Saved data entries
**********
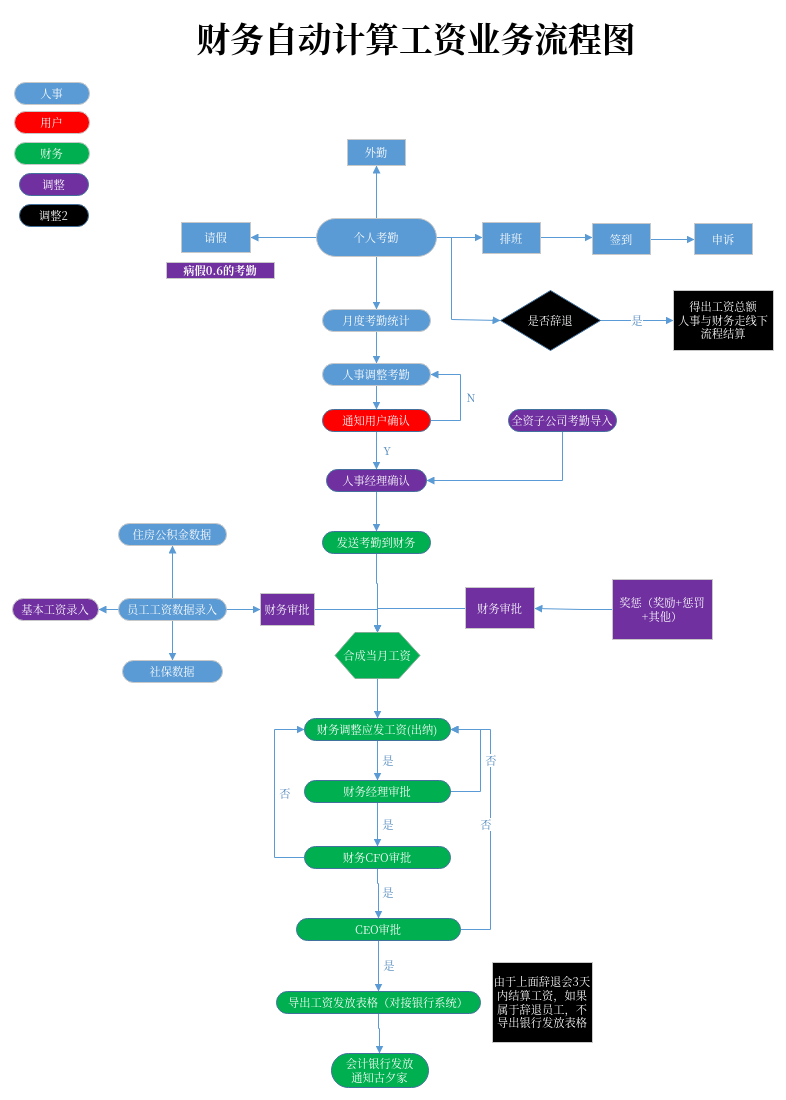
<!DOCTYPE html>
<html lang="zh-CN">
<head>
<meta charset="utf-8">
<title>财务自动计算工资业务流程图</title>
<style>
:root {
  --hr: #5b9bd5;
  --user: #ff0000;
  --finance: #00b050;
  --adjust: #7030a0;
  --adjust2: #000000;
  --line: #5b9bd5;
  --label: #5088bd;
  --edge: #c8c8c8;
  --edge-blue: #41719c;
}
* { box-sizing: border-box; margin: 0; padding: 0; }
html, body { width: 786px; height: 1100px; overflow: hidden; background: #fff; }
body { font-family: "Noto Serif CJK SC", "Noto Serif CJK JP", "Noto Serif", serif; }
.chart { position: relative; width: 786px; height: 1100px; overflow: hidden; }
h1 { position: absolute; left: 116px; top: 14px; width: 600px; text-align: center; font-size: 33.8px; line-height: 48px; font-weight: 700; color: #000; white-space: nowrap; }
.connectors { position: absolute; left: 0; top: 0; }
.connectors marker { fill: var(--line); }
.connectors .lines { fill: none; stroke: var(--line); }
.legend { position: absolute; left: 14px; top: 82px; width: 76px; display: flex; flex-direction: column; gap: 8px; list-style: none; }
.legend li { height: 23px; }
.legend li:first-child { margin-bottom: -2px; }
.legend .narrow { width: 70px; margin-left: 5px; }
.node, .legend li { display: flex; align-items: center; justify-content: center; text-align: center; white-space: nowrap; color: #fff; font-size: 11.25px; line-height: 13.6px; border: 1px solid var(--edge); padding-right: 1px; }
.node { position: absolute; left: var(--x); top: var(--y); width: var(--w); height: var(--h); }
.pill { border-radius: 40px; }
.hr { background: var(--hr); }
.user { background: var(--user); }
.finance { background: var(--finance); }
.adjust { background: var(--adjust); }
.adjust2 { background: var(--adjust2); }
.outlined, .legend .outlined { border-color: var(--edge-blue); }
.shape { border: 0; }
.note { font-weight: 700; }
.lowered { padding-top: 2px; }
.branch { position: absolute; left: var(--x); top: var(--y); width: 12px; height: 13px; margin: -7px 0 0 -5px; text-align: center; font-size: 11.25px; line-height: 13px; color: var(--label); background: #fff; }
</style>
</head>
<body>
<main class="chart">
  <h1>财务自动计算工资业务流程图</h1>

  <ul class="legend">
    <li class="pill hr">人事</li>
    <li class="pill user">用户</li>
    <li class="pill finance">财务</li>
    <li class="pill adjust outlined narrow">调整</li>
    <li class="pill adjust2 outlined narrow">调整2</li>
  </ul>

  <svg class="connectors" width="786" height="1100" viewBox="0 0 786 1100" aria-hidden="true">
    <defs>
      <marker id="arrow" markerUnits="userSpaceOnUse" markerWidth="8" markerHeight="8" refX="7.5" refY="4" orient="auto">
        <polygon points="0,0 8,4 0,8"/>
      </marker>
    </defs>
    <g class="lines" marker-end="url(#arrow)">
      <g id="attendance">
        <path d="M376.5 219V166"/>
        <path d="M317 237.5H251"/>
        <path d="M436 237.5H482"/>
        <path d="M540 237.5H592"/>
        <path d="M650 239.5H694"/>
        <path d="M451.5 238V319.5L500 320.5"/>
        <path d="M600 320.5H673"/>
        <path d="M376.5 256V309"/>
        <path d="M376.5 331V363"/>
        <path d="M376.5 385V409"/>
        <path d="M431 420.5H460.5V374.5H431"/>
        <path d="M376.5 431V469"/>
        <path d="M562.5 431V480.5H427"/>
        <path d="M376.5 491V531"/>
      </g>
      <g id="salary">
        <path d="M376.5 553V583.5H377.5V632"/>
        <path d="M172.5 599V546"/>
        <path d="M172.5 620V660"/>
        <path d="M119 609.5H99"/>
        <path d="M226 609.5H260"/>
        <path d="M314 609.5H377.5V632"/>
        <path d="M466 608.5H377.5V632"/>
        <path d="M613 609.5H582L535 608.5"/>
        <path d="M377.5 678V718"/>
      </g>
      <g id="approval">
        <path d="M377.5 740V780"/>
        <path d="M450 791.5H480.5V729.5H451"/>
        <path d="M377.5 802V846"/>
        <path d="M304 857.5H274.5V729.5H304"/>
        <path d="M377.5 868V883.5H378.5V918"/>
        <path d="M461 929.5H490.5V729.5H451"/>
        <path d="M378.5 940V991"/>
        <path d="M378.5 1013V1028.5H379.5V1053"/>
      </g>
    </g>
    <polygon points="500.5,320.5 550.5,290.5 600.5,320.5 550.5,350.5" fill="#000" stroke="#41719c"/>
    <polygon points="335,655.5 355,632.5 399,632.5 420,655.5 399,678.5 355,678.5" fill="#00b050" stroke="#7fae94"/>
  </svg>

  <section aria-label="考勤">
    <div class="node hr" style="--x:347px;--y:139px;--w:59px;--h:27px">外勤</div>
    <div class="node hr" style="--x:181px;--y:222px;--w:70px;--h:31px">请假</div>
    <div class="node adjust note" style="--x:166px;--y:262px;--w:109px;--h:17px">病假0.6的考勤</div>
    <div class="node pill hr" style="--x:316px;--y:218px;--w:121px;--h:39px">个人考勤</div>
    <div class="node hr lowered" style="--x:482px;--y:222px;--w:59px;--h:32px">排班</div>
    <div class="node hr lowered" style="--x:592px;--y:223px;--w:59px;--h:32px">签到</div>
    <div class="node hr lowered" style="--x:694px;--y:223px;--w:59px;--h:32px">申诉</div>
    <div class="node shape" style="--x:501px;--y:291px;--w:99px;--h:59px">是否辞退</div>
    <div class="node adjust2" style="--x:673px;--y:290px;--w:101px;--h:61px">得出工资总额<br>人事与财务走线下<br>流程结算</div>
    <div class="node pill hr" style="--x:322px;--y:309px;--w:109px;--h:23px">月度考勤统计</div>
    <div class="node pill hr" style="--x:322px;--y:363px;--w:109px;--h:23px">人事调整考勤</div>
    <div class="node pill user outlined" style="--x:322px;--y:409px;--w:109px;--h:23px">通知用户确认</div>
    <div class="node pill adjust outlined" style="--x:508px;--y:409px;--w:109px;--h:23px">全资子公司考勤导入</div>
    <div class="node pill adjust outlined" style="--x:326px;--y:469px;--w:101px;--h:23px">人事经理确认</div>
    <div class="node pill finance outlined" style="--x:322px;--y:531px;--w:109px;--h:23px">发送考勤到财务</div>
  </section>

  <section aria-label="工资数据">
    <div class="node pill hr" style="--x:118px;--y:523px;--w:109px;--h:23px">住房公积金数据</div>
    <div class="node pill adjust" style="--x:12px;--y:598px;--w:87px;--h:23px">基本工资录入</div>
    <div class="node pill hr" style="--x:118px;--y:598px;--w:109px;--h:23px">员工工资数据录入</div>
    <div class="node pill hr" style="--x:122px;--y:660px;--w:101px;--h:23px">社保数据</div>
    <div class="node adjust" style="--x:260px;--y:593px;--w:55px;--h:33px">财务审批</div>
    <div class="node adjust lowered" style="--x:465px;--y:587px;--w:70px;--h:42px">财务审批</div>
    <div class="node adjust" style="--x:612px;--y:579px;--w:101px;--h:61px">奖惩（奖励+惩罚<br>+其他）</div>
    <div class="node shape" style="--x:335px;--y:632px;--w:85px;--h:47px">合成当月工资</div>
  </section>

  <section aria-label="审批与发放">
    <div class="node pill finance outlined" style="--x:304px;--y:718px;--w:147px;--h:23px">财务调整应发工资(出纳)</div>
    <div class="node pill finance outlined" style="--x:304px;--y:780px;--w:147px;--h:23px">财务经理审批</div>
    <div class="node pill finance outlined" style="--x:304px;--y:846px;--w:147px;--h:23px">财务CFO审批</div>
    <div class="node pill finance outlined" style="--x:296px;--y:918px;--w:165px;--h:23px">CEO审批</div>
    <div class="node pill finance outlined" style="--x:276px;--y:991px;--w:205px;--h:23px">导出工资发放表格（对接银行系统）</div>
    <div class="node adjust2" style="--x:492px;--y:962px;--w:101px;--h:81px">由于上面辞退会3天<br>内结算工资，如果<br>属于辞退员工，不<br>导出银行发放表格</div>
    <div class="node pill finance outlined" style="--x:331px;--y:1053px;--w:98px;--h:35px">会计银行发放<br>通知古夕家</div>
  </section>

  <section aria-label="分支">
    <span class="branch" style="--x:636px;--y:321px">是</span>
    <span class="branch" style="--x:470px;--y:398px">N</span>
    <span class="branch" style="--x:386px;--y:451px">Y</span>
    <span class="branch" style="--x:387px;--y:761px">是</span>
    <span class="branch" style="--x:490px;--y:761px">否</span>
    <span class="branch" style="--x:284px;--y:794px">否</span>
    <span class="branch" style="--x:387px;--y:825px">是</span>
    <span class="branch" style="--x:485px;--y:825px">否</span>
    <span class="branch" style="--x:387px;--y:893px">是</span>
    <span class="branch" style="--x:388px;--y:966px">是</span>
  </section>
</main>
</body>
</html>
**********
» Description of the task
The answer should be a number alone: how many lines of the entries hold the word "label"?

» Your solution
6